|Spatial Concept, Waiting|
by Lucio Fontana, 1960
The way it causes such controversial reactions and anger to people is what makes it outstanding. A reaction is what an artist wants: why would you look at art and have no emotion towards it? I recently went to the famous Tate Modern with my auntie and I saw her looking at this sculpture; she then said “That makes me sad” I was intrigued by her response, asking why. “Because this isn't good, a child could have done this.” Then I began to explain to her that because of its simplicity it engaged itself to you, it evoked a reaction out of you and so you would tell others about it and it would become a popular piece of art. Don't you find it ironic how the way you hate it makes it good? It's you the viewer who makes this sculpture stand here in this gallery.
But also it is not just the simplicity of the art which makes it good; it could, in fact, offer complicity; you can't say it's bad and walk away without knowing anything about the art, you can't pick up a book and look at it and say that book was awful without reading it in depth.
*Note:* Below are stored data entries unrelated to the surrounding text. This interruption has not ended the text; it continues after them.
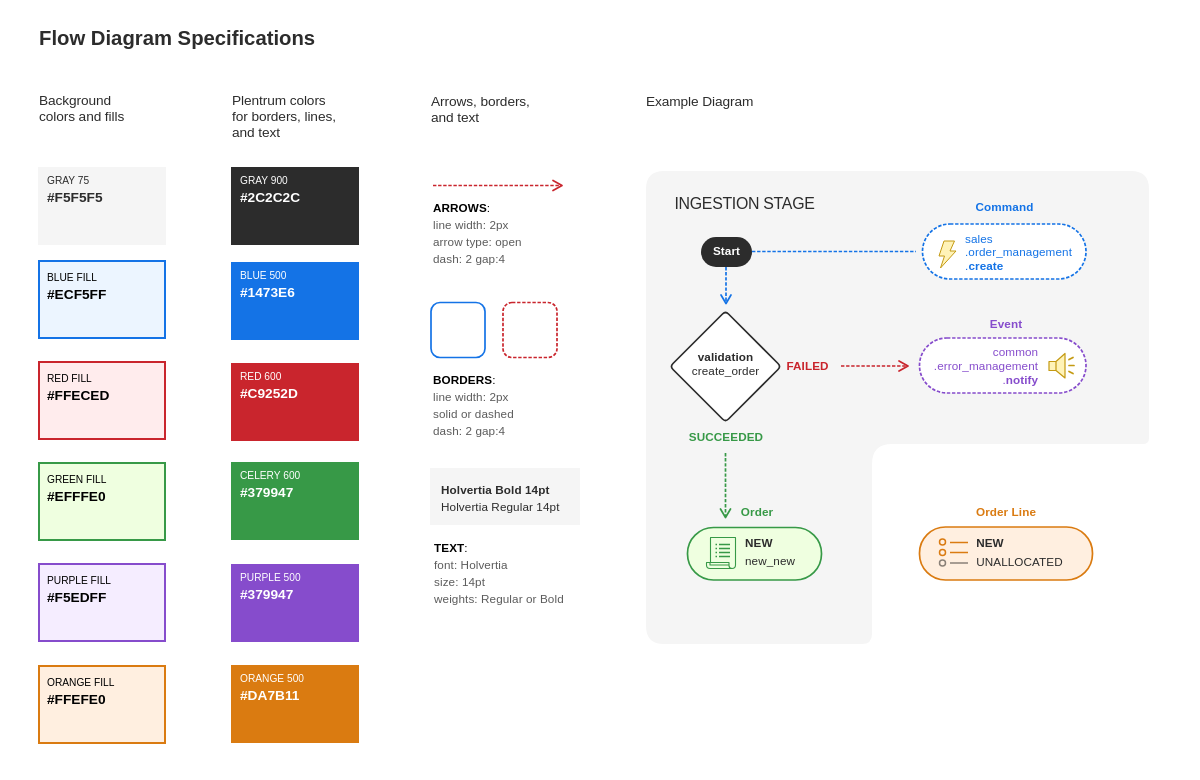
<!DOCTYPE html>
<html lang="en">
<head>
<meta charset="utf-8">
<title>Flow Diagram Specifications</title>
<style>
:root {
  --ink: #2c2c2c; --muted: #5c5c5c; --gray: #f5f5f5; --paper: #fff;
  --blue: #1473e6; --blue-fill: #ecf5ff;
  --red: #c9252d; --red-fill: #ffeced;
  --green: #379947; --green-fill: #efffe0;
  --purple: #864ccc; --purple-fill: #f5edff;
  --orange: #da7b11; --orange-fill: #ffefe0;
  --gold: #c49a12; --gold-fill: #fff3b8;
}
* { box-sizing: border-box; margin: 0; padding: 0; }
body {
  width: 1200px; height: 780px; overflow: hidden;
  background: var(--paper); color: var(--ink);
  font: 11.7px/17px "Liberation Sans", Arial, sans-serif;
  letter-spacing: .1px;
}
svg { display: block; }
.sheet {
  width: 1200px; height: 780px; padding-left: 38px;
  display: grid;
  grid-template-columns: 193px 199px 216px 1fr;
  grid-template-rows: 93px 74px 1fr;
}
h1 { grid-column: 1 / -1; padding: 26px 0 0 1px; font-size: 20.3px; line-height: 24px; letter-spacing: 0; }
h2 { padding-left: 1px; font-size: 13.7px; line-height: 16px; font-weight: 400; letter-spacing: -.1px; }
h2.lowered { padding-top: 1px; }
h2.flush { padding-left: 0; }

.swatches { display: grid; width: 128px; align-content: start; list-style: none; }
.fills { grid-template-rows: 93px 101px 101px 101px 102px 79px; }
.strokes { grid-template-rows: 95px 101px 99px 102px 101px 79px; }
.swatch { height: 78px; padding: 6px 9px; background: var(--fill); }
.fills .swatch { color: #000; }
.fills .swatch.outlined { height: 79px; padding: 8px 7px; border: 2px solid var(--line); }
.fills .swatch.plain { color: var(--ink); }
.strokes .swatch { color: #fff; }
.swatch span { display: block; font-size: 10.2px; line-height: 16px; letter-spacing: 0; white-space: nowrap; }
.swatch b { display: block; font-size: 13.7px; line-height: 17px; letter-spacing: 0; }

.rules { display: flex; flex-direction: column; align-items: flex-start; }
.rule { padding-left: 3px; color: var(--muted); }
.rule.inset { padding-left: 4px; }
.rule b, .rule span { color: #000; }
.border-samples { margin: 34px 0 12px; }
.type-sample { width: 150px; height: 57px; margin: 29px 0 14px; padding: 13px 11px; background: var(--gray); white-space: nowrap; }

.diagram { position: relative; width: 504px; height: 478px; }
.diagram svg { position: absolute; left: 0; top: 0; }
.tag {
  position: absolute; left: var(--x); top: var(--y);
  transform: translate(-50%, -50%);
  white-space: nowrap; line-height: var(--lead, 14px);
}
.title { font-size: 15.9px; font-weight: 400; letter-spacing: -.3px; }
.blue { color: var(--blue); }
.red { color: var(--red); }
.green { color: var(--green); }
.purple { color: var(--purple); }
.orange { color: var(--orange); }
.strong { font-weight: 700; }
.center { text-align: center; }
.right { text-align: right; }
.on-dark { color: #fff; }
</style>
</head>
<body>
<main class="sheet">
  <h1>Flow Diagram Specifications</h1>

  <h2>Background<br>colors and fills</h2>
  <h2>Plentrum colors<br>for borders, lines,<br>and text</h2>
  <h2 class="lowered">Arrows, borders,<br>and text</h2>
  <h2 class="lowered flush">Example Diagram</h2>

  <ul class="swatches fills">
    <li class="swatch plain" style="--fill:var(--gray)"><span>GRAY 75</span><b>#F5F5F5</b></li>
    <li class="swatch outlined" style="--fill:var(--blue-fill);--line:var(--blue)"><span>BLUE FILL</span><b>#ECF5FF</b></li>
    <li class="swatch outlined" style="--fill:var(--red-fill);--line:var(--red)"><span>RED FILL</span><b>#FFECED</b></li>
    <li class="swatch outlined" style="--fill:var(--green-fill);--line:var(--green)"><span>GREEN FILL</span><b>#EFFFE0</b></li>
    <li class="swatch outlined" style="--fill:var(--purple-fill);--line:var(--purple)"><span>PURPLE FILL</span><b>#F5EDFF</b></li>
    <li class="swatch outlined" style="--fill:var(--orange-fill);--line:var(--orange)"><span>ORANGE FILL</span><b>#FFEFE0</b></li>
  </ul>

  <ul class="swatches strokes">
    <li class="swatch" style="--fill:var(--ink)"><span>GRAY 900</span><b>#2C2C2C</b></li>
    <li class="swatch" style="--fill:var(--blue)"><span>BLUE 500</span><b>#1473E6</b></li>
    <li class="swatch" style="--fill:var(--red)"><span>RED 600</span><b>#C9252D</b></li>
    <li class="swatch" style="--fill:var(--green)"><span>CELERY 600</span><b>#379947</b></li>
    <li class="swatch" style="--fill:var(--purple)"><span>PURPLE 500</span><b>#379947</b></li>
    <li class="swatch" style="--fill:var(--orange)"><span>ORANGE 500</span><b>#DA7B11</b></li>
  </ul>

  <section class="rules">
    <svg class="arrow-sample" width="140" height="32" fill="none" stroke="var(--red)" stroke-width="1.7" aria-hidden="true">
      <line x1="3" y1="18.5" x2="131" y2="18.5" stroke-dasharray="3.4 1.7"/>
      <polyline points="123,13.5 132,18.5 123,23.5" stroke-linecap="round" stroke-linejoin="round"/>
    </svg>
    <p class="rule"><b>ARROWS</b><span>:</span><br>line width: 2px<br>arrow type: open<br>dash: 2 gap:4</p>

    <svg class="border-samples" width="140" height="58" fill="none" stroke-width="1.7" aria-hidden="true">
      <rect x="1" y="1.5" width="54" height="55" rx="9" stroke="var(--blue)"/>
      <rect x="73" y="1.5" width="54" height="55" rx="9" stroke="var(--red)" stroke-dasharray="3.4 1.7"/>
    </svg>
    <p class="rule"><b>BORDERS</b><span>:</span><br>line width: 2px<br>solid or dashed<br>dash: 2 gap:4</p>

    <p class="type-sample"><b>Holvertia Bold 14pt</b><br>Holvertia Regular 14pt</p>
    <p class="rule inset"><b>TEXT</b><span>:</span><br>font: Holvertia<br>size: 14pt<br>weights: Regular or Bold</p>
  </section>

  <section class="diagram">
    <svg width="504" height="478" viewBox="646 167 504 478" fill="none" stroke-width="1.7" aria-hidden="true">
      <path id="stage" fill="var(--gray)" d="M664 171H1131Q1149 171 1149 189V438Q1149 444 1143 444H892Q872 444 872 464V634Q872 644 862 644H664Q646 644 646 626V189Q646 171 664 171Z"/>

      <g id="connectors" stroke-dasharray="3.4 1.7">
        <path stroke="var(--blue)" d="M752 251.5H916M726 267V302"/>
        <path stroke="var(--red)" d="M841 366H907"/>
        <path stroke="var(--green)" d="M725.5 453V516"/>
      </g>
      <g id="arrowheads" stroke-linecap="round" stroke-linejoin="round">
        <polyline stroke="var(--blue)" points="721,295 726,303.5 731,295"/>
        <polyline stroke="var(--red)" points="899,361 908,366 899,371"/>
        <polyline stroke="var(--green)" points="720.5,509 725.5,517.5 730.5,509"/>
      </g>

      <g id="nodes">
        <rect x="701" y="237" width="51" height="30" rx="15" fill="var(--ink)"/>
        <path fill="var(--paper)" stroke="var(--ink)" d="M722.5 314Q725.5 311 728.5 314L778 363.5Q781 366.5 778 369.5L728.5 419Q725.5 422 722.5 419L673 369.5Q670 366.5 673 363.5Z"/>
        <rect x="922.5" y="224" width="163.5" height="55" rx="27.5" fill="var(--paper)" stroke="var(--blue)" stroke-dasharray="3.4 1.7"/>
        <rect x="919.5" y="338" width="166.5" height="55" rx="27.5" fill="var(--paper)" stroke="var(--purple)" stroke-dasharray="3.4 1.7"/>
        <rect x="687.5" y="527.5" width="134" height="52.5" rx="26" fill="var(--green-fill)" stroke="var(--green)"/>
        <rect x="919.5" y="527" width="173" height="53" rx="26" fill="var(--orange-fill)" stroke="var(--orange)"/>
      </g>

      <g id="icon-bolt" fill="var(--gold-fill)" stroke="var(--gold)" stroke-width="1" stroke-linejoin="round">
        <polygon points="944,241 954.5,241 950,251 956,251 940.5,268 944.5,256 939,256"/>
      </g>
      <g id="icon-speaker" fill="var(--gold-fill)" stroke="var(--gold)" stroke-width="1.2" stroke-linejoin="round" stroke-linecap="round">
        <path d="M1049 361.5H1056V370.5H1049ZM1056 361.5L1065 353.5V378L1056 370.5Z"/>
        <path stroke-width="1.7" d="M1069 359.5L1073 357.5M1069 365.5H1074M1069 371.5L1073 373.5"/>
      </g>
      <g id="icon-scroll" stroke="var(--green)" stroke-width="1.1" stroke-linejoin="round">
        <path d="M710.5 562V537.5H735.5V565Q735.5 568.5 732 568.5H710Q706.5 568.5 706.5 565V562.5H729V565.5Q729 568.5 732 568.5M710 562.5V565H729"/>
        <path stroke-width="1.3" d="M719 544.5H730M719 548.5H730M719 552.5H730M719 556.5H730"/>
        <path stroke-width="1.4" d="M715.5 544.5H717M715.5 548.5H717M715.5 552.5H717M715.5 556.5H717"/>
      </g>
      <g id="icon-list" stroke="var(--orange)" stroke-width="1.5">
        <circle cx="942.5" cy="542" r="3"/>
        <circle cx="942.5" cy="552.5" r="3"/>
        <path d="M950 542.5H968M950 552.5H968"/>
        <g stroke="#8a8178">
          <circle cx="942.5" cy="563" r="3"/>
          <path d="M950 563H968"/>
        </g>
      </g>
    </svg>

    <h3 class="tag title" style="--x:98.5px;--y:36.5px">INGESTION STAGE</h3>
    <p class="tag strong on-dark" style="--x:80.5px;--y:84px">Start</p>
    <p class="tag center" style="--x:79.5px;--y:197px"><b>validation</b><br>create_order</p>

    <p class="tag strong blue" style="--x:358.5px;--y:40px">Command</p>
    <p class="tag blue" style="--x:372.5px;--y:84.5px;--lead:13.5px">sales<br>.order_management<br>.<b>create</b></p>

    <p class="tag strong purple" style="--x:360px;--y:157px">Event</p>
    <p class="tag purple right" style="--x:340px;--y:199px">common<br>.error_management<br>.<b>notify</b></p>

    <p class="tag strong red" style="--x:161.5px;--y:199px">FAILED</p>
    <p class="tag strong green" style="--x:80px;--y:270px">SUCCEEDED</p>

    <p class="tag strong green" style="--x:111px;--y:345px">Order</p>
    <p class="tag" style="--x:124px;--y:384px;--lead:17.5px"><b>NEW</b><br>new_new</p>

    <p class="tag strong orange" style="--x:360px;--y:345px">Order Line</p>
    <p class="tag" style="--x:373.5px;--y:384.5px;--lead:19px"><b>NEW</b><br>UNALLOCATED</p>
  </section>
</main>
</body>
</html>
One painting that stood out to me was the ‘Spatial Concept, Waiting’ created by Lucio Fontana in 1960 (see above). It is a canvas with a slash in it. This was a painting my auntie looked at for one second then moved away, but she didn't know anything about the piece so how could she not like it? This is my favourite piece of art I've ever come across, simply because of the meaning and
practice behind it. Fontana has slashed a piece of paper and a canvas to show the distinction between 2D and 3D dimensionality. That is one reason that this piece is now so well known. It took Fontana twenty years (1940-1960) to figure out how to get the right slash, how to get it
to represent what he wanted to portray.
He started off with multiple slashes in a canvas, then by 1959 decided to have one more decisive slash. Each cut was made with a single gesture using a sharp blade, and the canvases were then backed with strong black gauze giving the appearance of a void behind. The black behind the canvas added a temporal dimension to the generic title 'Spatial Concept'. How Fontana slashed an unpainted canvas shows affinity between the rawness of the surface and the existing character gestured itself. How the clashing of destruction and creation were both uplifted in Fontana’s work is what I find so amazing about his piece. Fontana wrote on one of his 1948 pieces: ‘Art dies but is saved by gesture', thus linking with his 1960 piece; the same gesture that negated the canvas as a purely pictorial vehicle also opened up its sculptural possibilities. Another depth into the slashes, gashes and cuts of Fontana’s work was inevitably to evoke pain as it particularly portrays wounds in skin. How it evokes pain means an emotion is formed in the spectator of the piece, so then this stays in the mind of the spectator, which is why it has stayed in my mind and became such a great piece of modern art. Now is it just a simple piece of art or is it a piece of art with dimensional meanings?